Glencore paid Gertler a further US$960 million to buy his stake in the mines. Gertler is linked to a string of bribery allegations and is subject to criminal proceedings in Switzerland. The US treasury sanctioned Gertler in December 2017, saying his corruption had cost DRC US$1.3 billion.
Since buying the stakes, Glencore employs about 15,000 people in DRC through its subsidiaries Mutanda Mining and Katanga Mining. It intends to double its cobalt production over the next few years.
Seven workers died at Katanga in 2016 when the wall of an open pit mine collapsed. A February 2018 mission by IndustriALL to the Glencore operations in the Kolwezi area exposed horrendous conditions. Workers say they are treated like slaves, exposed to danger at work, and are exposing their families to occupational diseases because they have no facilities to wash.

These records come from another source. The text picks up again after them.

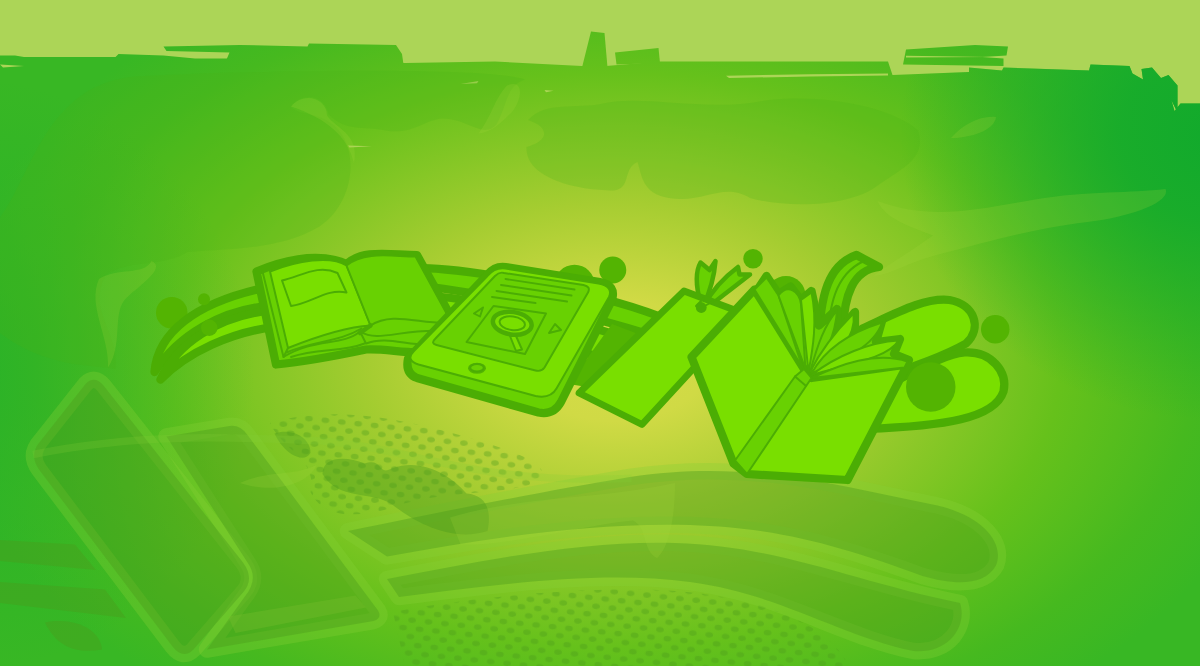
<!DOCTYPE html>
<html lang="en">
<head>
<meta charset="utf-8">
<title>Reading banner</title>
<style>
:root{
  --paper:#acd557;
  --glow:#d6dc48;
  --lime:#a6cd31;
  --grass:#66c11b;
  --leaf:#46b91f;
  --deep:#12aa2c;
  --line:#4bad04;
  --bright:#79df00;
  --mid:#68d102;
  --shade:#53b402;
  --ghost:#4c9c1c;
}
*{box-sizing:border-box}
html,body{margin:0;width:1200px;height:666px;overflow:hidden;background:var(--paper)}
.banner{display:block;width:1200px;height:666px}
.painted{fill:url(#field-glow)}
.scratch{fill:var(--paper)}
.splash{fill:#48b317;opacity:.22}
.splash-light{fill:#a4d93a;opacity:.2}
.ghost{fill:var(--ghost);fill-opacity:.4}
.ghost-rim{fill:none;stroke:#85cf35;stroke-opacity:.32;stroke-width:11;stroke-linejoin:round}
.objects{stroke:var(--line);stroke-linejoin:round;stroke-linecap:round}
.bold{stroke-width:5.5}
.medium{stroke-width:3}
.fine{stroke-width:1.3}
.bright{fill:var(--bright)}
.mid{fill:var(--mid)}
.shade{fill:var(--shade);stroke:none}
.line{fill:var(--line)}
.none{fill:none}
</style>
</head>
<body>
<svg class="banner" viewBox="0 0 800 444" role="img" aria-label="Books, a tablet and a bookmark strung along a ribbon on a painted green field">
  <defs>
    <radialGradient id="field-glow" gradientUnits="userSpaceOnUse" cx="0" cy="0" r="1" gradientTransform="translate(410 240) scale(450 290)">
      <stop offset="0" stop-color="var(--glow)"/>
      <stop offset=".14" stop-color="#d0da45"/>
      <stop offset=".36" stop-color="var(--lime)"/>
      <stop offset=".66" stop-color="var(--grass)"/>
      <stop offset=".86" stop-color="var(--leaf)"/>
      <stop offset="1" stop-color="#38b724"/>
    </radialGradient>
    <radialGradient id="corner-right" gradientUnits="userSpaceOnUse" cx="0" cy="0" r="1" gradientTransform="translate(810 90) scale(210 190)">
      <stop offset="0" stop-color="var(--deep)"/>
      <stop offset=".3" stop-color="var(--deep)" stop-opacity=".85"/>
      <stop offset="1" stop-color="var(--deep)" stop-opacity="0"/>
    </radialGradient>
    <radialGradient id="corner-left" gradientUnits="userSpaceOnUse" cx="0" cy="0" r="1" gradientTransform="translate(-30 250) scale(200 200)">
      <stop offset="0" stop-color="#22b02a" stop-opacity=".75"/>
      <stop offset="1" stop-color="#22b02a" stop-opacity="0"/>
    </radialGradient>
    <pattern id="halftone" width="11" height="11" patternUnits="userSpaceOnUse" patternTransform="rotate(6)">
      <ellipse cx="3" cy="3" rx="2.6" ry="1.8" fill="var(--ghost)"/>
      <ellipse cx="8.5" cy="8.5" rx="2.6" ry="1.8" fill="var(--ghost)"/>
    </pattern>
    <path id="field-shape" d="M0 37 L10 37 L16 38 L77 38 L79 36 L109 37 L130 39 L200 39 L270 42 L330 41 L388 44 L404 44 L440 41 L530 41 L592 41 L595 50 L646 48 L646 45 L668 47 L669 45 L726 47 L727 43 L753 44 L755 49 L762 53 L761 46 L768 45 L774 52 L779 50 L785 57 L785 75 L781 67 L783 74 L787 69 L800 69 V444 H0Z"/>
    <path id="ghost-card" d="M57 256 Q63 250 69 257 L162 375 Q170 386 162 395 L129 433 Q122 440 115 431 L26 313 Q19 303 27 294Z"/>
    <path id="ghost-cover" d="M111 291 L153 284 Q160 283 165 290 L252 407 Q255 412 249 414 L138 433 L163 398 Q173 386 165 375Z"/>
    <path id="ghost-upper" d="M232 354 C310 338 360 328 420 318 C500 306 560 324 625 337 C655 344 670 362 664 377 C656 391 636 390 615 384 C560 364 520 352 460 350 C390 348 320 360 258 371Z"/>
    <path id="ghost-lower" d="M258 386 C320 374 390 360 450 362 C520 364 570 388 640 402 C645 417 633 436 609 434 C560 424 520 396 460 388 C400 380 330 390 266 398Z"/>
  </defs>

  <g id="backdrop">
    <rect width="800" height="444" fill="var(--paper)"/>
    <g class="painted">
      <use href="#field-shape"/>
      <path d="M109 31 L160 30 L205 31 L206 29 L264 30 L268 36 L269 43 L150 42 L153 35 L111 34Z"/>
      <path d="M388 45 L394 21 L403 22 L405 45Z"/>
      <path d="M410 35 L439 32 L440 42 L411 43Z"/>
      <path d="M604 33 L650 30 L672 31 L671 37 L655 38 L669 39 L669 44 L602 43Z"/>
    </g>
    <use href="#field-shape" fill="url(#corner-right)"/>
    <use href="#field-shape" fill="url(#corner-left)"/>
    <g class="scratch">
      <path d="M484 50.5 L540 49.5 L592 49 L592 50.3 L540 51 L486 52Z"/>
      <path d="M307 56 L319 54 L318 55.5Z"/>
      <path d="M363 60 L369 60.5 L364 61.5Z"/>
      <path d="M232 97 L248 97.5 L233 98.3Z"/>
      <path d="M0 43 L16 44 L2 45Z"/>
      <path d="M604 37.2 L660 38 L604 38.4Z"/>
    </g>
  </g>

  <g id="splashes">
    <path class="splash" d="M70 184 C85 172 107 179 125 168 C155 166 188 166 213 151 C236 136 241 99 222 83 C210 74 198 77 194 71 C202 61 216 63 219 76 C230 88 243 84 257 87 C276 90 282 80 295 79 C312 79 322 93 331 83 C338 71 337 57 350 53 C330 45 190 46 90 51 C30 56 20 120 0 145 V222 C30 245 60 243 77 246 C80 222 58 208 70 184Z"/>
    <path class="splash" d="M352 80 C364 67 384 73 402 69 C430 63 470 75 510 67 C550 62 596 72 612 87 C618 105 602 112 586 123 C568 138 525 139 500 132 C481 121 470 136 446 132 C428 129 428 117 425 108 C415 112 421 126 409 127 C385 127 350 119 351 98 C366 94 367 85 352 80Z"/>
    <path class="splash-light" d="M585 134 C620 147 650 140 690 133 C725 127 754 129 777 126 C781 135 752 145 725 148 C685 153 660 161 628 169 C604 175 595 183 582 184 C596 174 608 167 622 157 C607 151 590 146 585 134Z"/>
    <path class="splash-light" d="M634 92 C642 83 653 77 664 78 C663 87 647 92 634 92Z"/>
    <path class="splash-light" d="M319 89 C327 79 330 65 338 57 C350 52 348 67 341 75 C334 82 328 88 319 89Z"/>
    <path class="splash-light" d="M194 71 C202 61 218 65 218 77 C224 86 240 89 236 109 C232 91 218 79 194 71Z"/>
    <path class="splash-light" d="M66 186 C78 178 96 184 101 174 C112 179 90 192 83 200 C75 210 82 230 72 245 C73 224 58 204 66 186Z"/>
  </g>

  <g id="lower-shadows">
    <g fill="url(#halftone)" opacity=".36">
      <path d="M180 282 C220 270 265 278 310 291 C340 300 366 308 362 320 C340 331 290 326 260 339 C236 345 216 346 207 328 C212 306 188 300 180 282Z"/>
      <path d="M262 408 C310 399 390 390 450 394 C500 398 550 412 566 444 H270Z"/>
    </g>
    <g class="ghost-rim">
      <use href="#ghost-upper"/>
      <use href="#ghost-lower"/>
      <use href="#ghost-cover"/>
      <use href="#ghost-card"/>
    </g>
    <g class="ghost">
      <use href="#ghost-upper"/>
      <use href="#ghost-lower"/>
      <use href="#ghost-cover"/>
      <use href="#ghost-card"/>
      <path d="M0 360 L50 363 L64 380 L0 374Z"/>
      <path d="M0 388 L70 393 L84 412 L0 402Z"/>
      <path d="M30 415 C50 411 67 420 68 433 C52 436 38 432 30 415Z"/>
      <path d="M183 289 C195 285 207 292 207 302 C203 309 190 304 183 289Z"/>
      <path d="M215 316 C215 304 231 304 243 309 C256 305 251 318 262 312 C281 305 301 317 311 329 C324 330 328 340 325 354 C300 362 275 347 261 336 C247 327 226 334 215 316Z"/>
    </g>
    <path d="M152 411 L237 397 L244 405 L157 422Z" fill="#77bd2d" opacity=".35"/>
    <path class="splash-light" d="M300 345 C350 330 402 333 450 322 C450 345 446 365 438 372 C428 367 432 352 422 347 C390 350 340 364 307 363Z"/>
    <path d="M22 303 C90 289 150 291 214 294 C278 299 311 323 421 319" fill="none" stroke="#85cf35" stroke-opacity=".22" stroke-width="5"/>
    <path class="splash-light" d="M160 322 C180 313 195 318 211 310 C206 322 184 330 160 322Z"/>
  </g>

  <g id="reading-garland" class="objects">
    <g id="ribbon">
      <circle class="shade" cx="114.500" cy="208.500" r="10.500"/>
      <circle class="shade" cx="383" cy="190" r="13.500"/>
      <circle class="shade" cx="408.500" cy="180" r="9"/>
      <circle class="shade" cx="502" cy="172.500" r="6.500"/>
      <circle class="shade" cx="663.500" cy="219.500" r="9.500"/>
      <circle class="shade" cx="524" cy="197" r="13"/>
      <path class="bold mid" d="M103 248 C105 222 130 202 176 192 L178 204 C148 207 119 223 103 248Z"/>
      <path class="bold bright" d="M107 253 C118 229 145 211 180 207 L182 218 C154 222 126 234 107 253Z"/>
      <circle class="shade" cx="139.500" cy="218.500" r="5.500"/>
      <circle class="shade" cx="136" cy="199.500" r="4"/>
      <path class="bold mid" d="M275 179 C300 177 390 192 440 211 L436 224 C390 209 330 197 285 191Z"/>
      <path class="bold bright" d="M285 197 C340 202 390 216 438 232 L430 250 C380 229 330 217 290 211Z"/>
      <path class="shade" d="M408 216 L442 229 L404 260 L379 256Z"/>
      <path class="bold bright" d="M575 219 C595 210 616 198 633 200 C650 203 655 219 644 229 C630 237 605 246 582 253Z"/>
      <path class="bold bright" d="M577 263 C605 252 625 237 643 235 C661 234 672 248 669 261 C663 279 630 284 577 286Z"/>
      <circle class="shade" cx="620.500" cy="258" r="16.500"/>
    </g>

    <g id="storybook">
      <path class="bold mid" d="M171 181 C185 175 211 167 231 176 C242 166 260 170 278 170 L305 219 L300 231 C280 239 262 232 244 233 C225 237 204 241 184 243Z"/>
      <path class="fine bright" d="M180 181 C198 174 220 170 231 177 L247 217 C230 218 207 226 192 232Z"/>
      <path class="fine mid" d="M231 177 C243 167 262 171 277 171 L301 215 C282 217 262 207 247 217Z"/>
      <path class="fine none" d="M188 187 C201 184 212 176 225 182 L231 195 C218 192 208 202 194 204Z"/>
      <path class="fine none" d="M175 181 L189 238 C210 225 228 231 240 221 C253 229 269 218 300 221"/>
      <path class="fine none" d="M192 232 L189 238 M191 235 C210 227 226 228 241 219 M240 221 L244 229 C262 222 280 236 301 226 M194 238 C212 232 228 235 243 229"/>
      <path class="medium none" d="M247 217 L240 222"/>
    </g>

    <g id="tablet">
      <path class="bold mid" d="M337 178 L400 188 Q411 190 408 200 L374 268 Q369 277 359 275 L278 252 Q270 249 272 239 L325 183 Q330 177 337 178Z"/>
      <path class="fine bright" d="M337 179 L399 189 Q409 191 406 198 L371 259 Q367 266 357 264 L279 243 Q270 240 276 234 L325 184 Q330 178 337 179Z"/>
      <path class="fine mid" d="M336 182 L389 190 Q394 191 392 195 L363 245 Q361 248 357 247 L291 230 Q287 229 290 226 L330 184 Q333 181 336 182Z"/>
      <g class="fine none">
        <path d="M337 186 L383 193 M334 190 L381 197 M331 194 L378 201 M328 198 L357 202"/>
        <path d="M329 204 L364 209 L350 236 L311 228Z"/>
        <path d="M322 205 L316 209 L320 211Z M370 216 L374 220 L366 222Z"/>
      </g>
      <ellipse class="medium bright" cx="341.500" cy="215.500" rx="13" ry="7.500" transform="rotate(8 341.500 215.500)"/>
      <ellipse class="fine none" cx="341.500" cy="215.500" rx="8.500" ry="4.500" transform="rotate(8 341.500 215.500)"/>
      <path class="fine bright" d="M340 224 L344 224 L348 233 L344 234Z"/>
      <ellipse class="fine shade" cx="318" cy="245.500" rx="6" ry="3.700"/>
      <ellipse class="fine mid" cx="318" cy="245.200" rx="4.500" ry="2.500"/>
    </g>

    <g id="bookmark">
      <path class="medium mid" d="M467 202 C464 191 463 182 467 175 L473 180 L477 174 C476 186 473 195 469 204Z"/>
      <path class="medium mid" d="M470 203 C475 193 484 184 492 178 L493 183 L500 183 C490 191 480 198 472 205Z"/>
      <path class="bold bright" style="stroke-width:4.500" d="M456 194 L496 209 L428 283 L386 262Z"/>
      <path class="fine none" d="M464 204 L469 199 M468 205 L477 200"/>
      <circle class="line" cx="467.500" cy="205" r="3.600" stroke="none"/>
    </g>

    <g id="open-book">
      <path class="bold mid" d="M545 237 C547 205 548 178 571 170 L586 178 C568 180 563 198 562 219Z"/>
      <path class="fine none" d="M551 229 C553 205 556 183 576 174"/>
      <path class="bold mid" d="M503 196 L511 184 L519 196 L527 191 L534 200 L541 194 L546 217 L558 206 L558 222 L570 208 L570 224 L588 214 L584 228 L600 226 L596 236 L606 240 L541 254Z"/>
      <path class="bold bright" d="M461 238 L503 193 L536 246 L541 252 L605 243 L565 320 L498 316 L489 309Z"/>
      <path class="fine mid" d="M503 193 L511 185 L519 197 L535 245Z"/>
      <path class="fine mid" d="M519 197 C525 189 533 194 534 203 L537 246Z"/>
      <path class="fine bright" d="M534 200 L541 195 C545 214 542 232 539 248Z"/>
      <path class="fine mid" d="M540 248 C545 230 550 216 558 207 C557 223 550 238 540 248Z"/>
      <path class="fine bright" d="M540 248 C548 232 559 219 569 209 C571 225 557 241 540 248Z"/>
      <path class="fine mid" d="M541 249 C552 229 572 220 588 215 C583 231 562 240 541 249Z"/>
      <path class="fine bright" d="M541 250 C558 237 580 228 599 227 C592 239 564 243 541 250Z"/>
      <path class="fine mid" d="M541 252 C560 243 584 234 605 241 L603 245Z"/>
      <path class="fine mid" d="M536 246 L530 251 L490 307 L498 316 L541 252Z"/>
      <path class="fine none" d="M530 251 L537 257"/>
    </g>
  </g>
</svg>
</body>
</html>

“We are so filthy when we get home that we cannot hug our children,” said one worker.
The grinding poverty of the region was on clear display. Cobalt – essential to the production of many high-tech products – is hugely valuable, yet almost all this wealth disappears into foreign companies, or locally through corruption, with the complicity of foreign companies.
Glen Mpufane said:
"We were shocked by the desperate poverty of the people of Kolwezi, and the lack of development and infrastructure. The contrast with Glencore’s vast wealth is stark. There is a great irony in the fact that environmentally-conscious electric car buyers rely on a supply chain built on Glencore’s environmental and social pillaging".
Glencore denied IndustriALL access to the sites and when local union TUMEC held a meeting in a church, security forces attempted to break it up and arrest the organizers.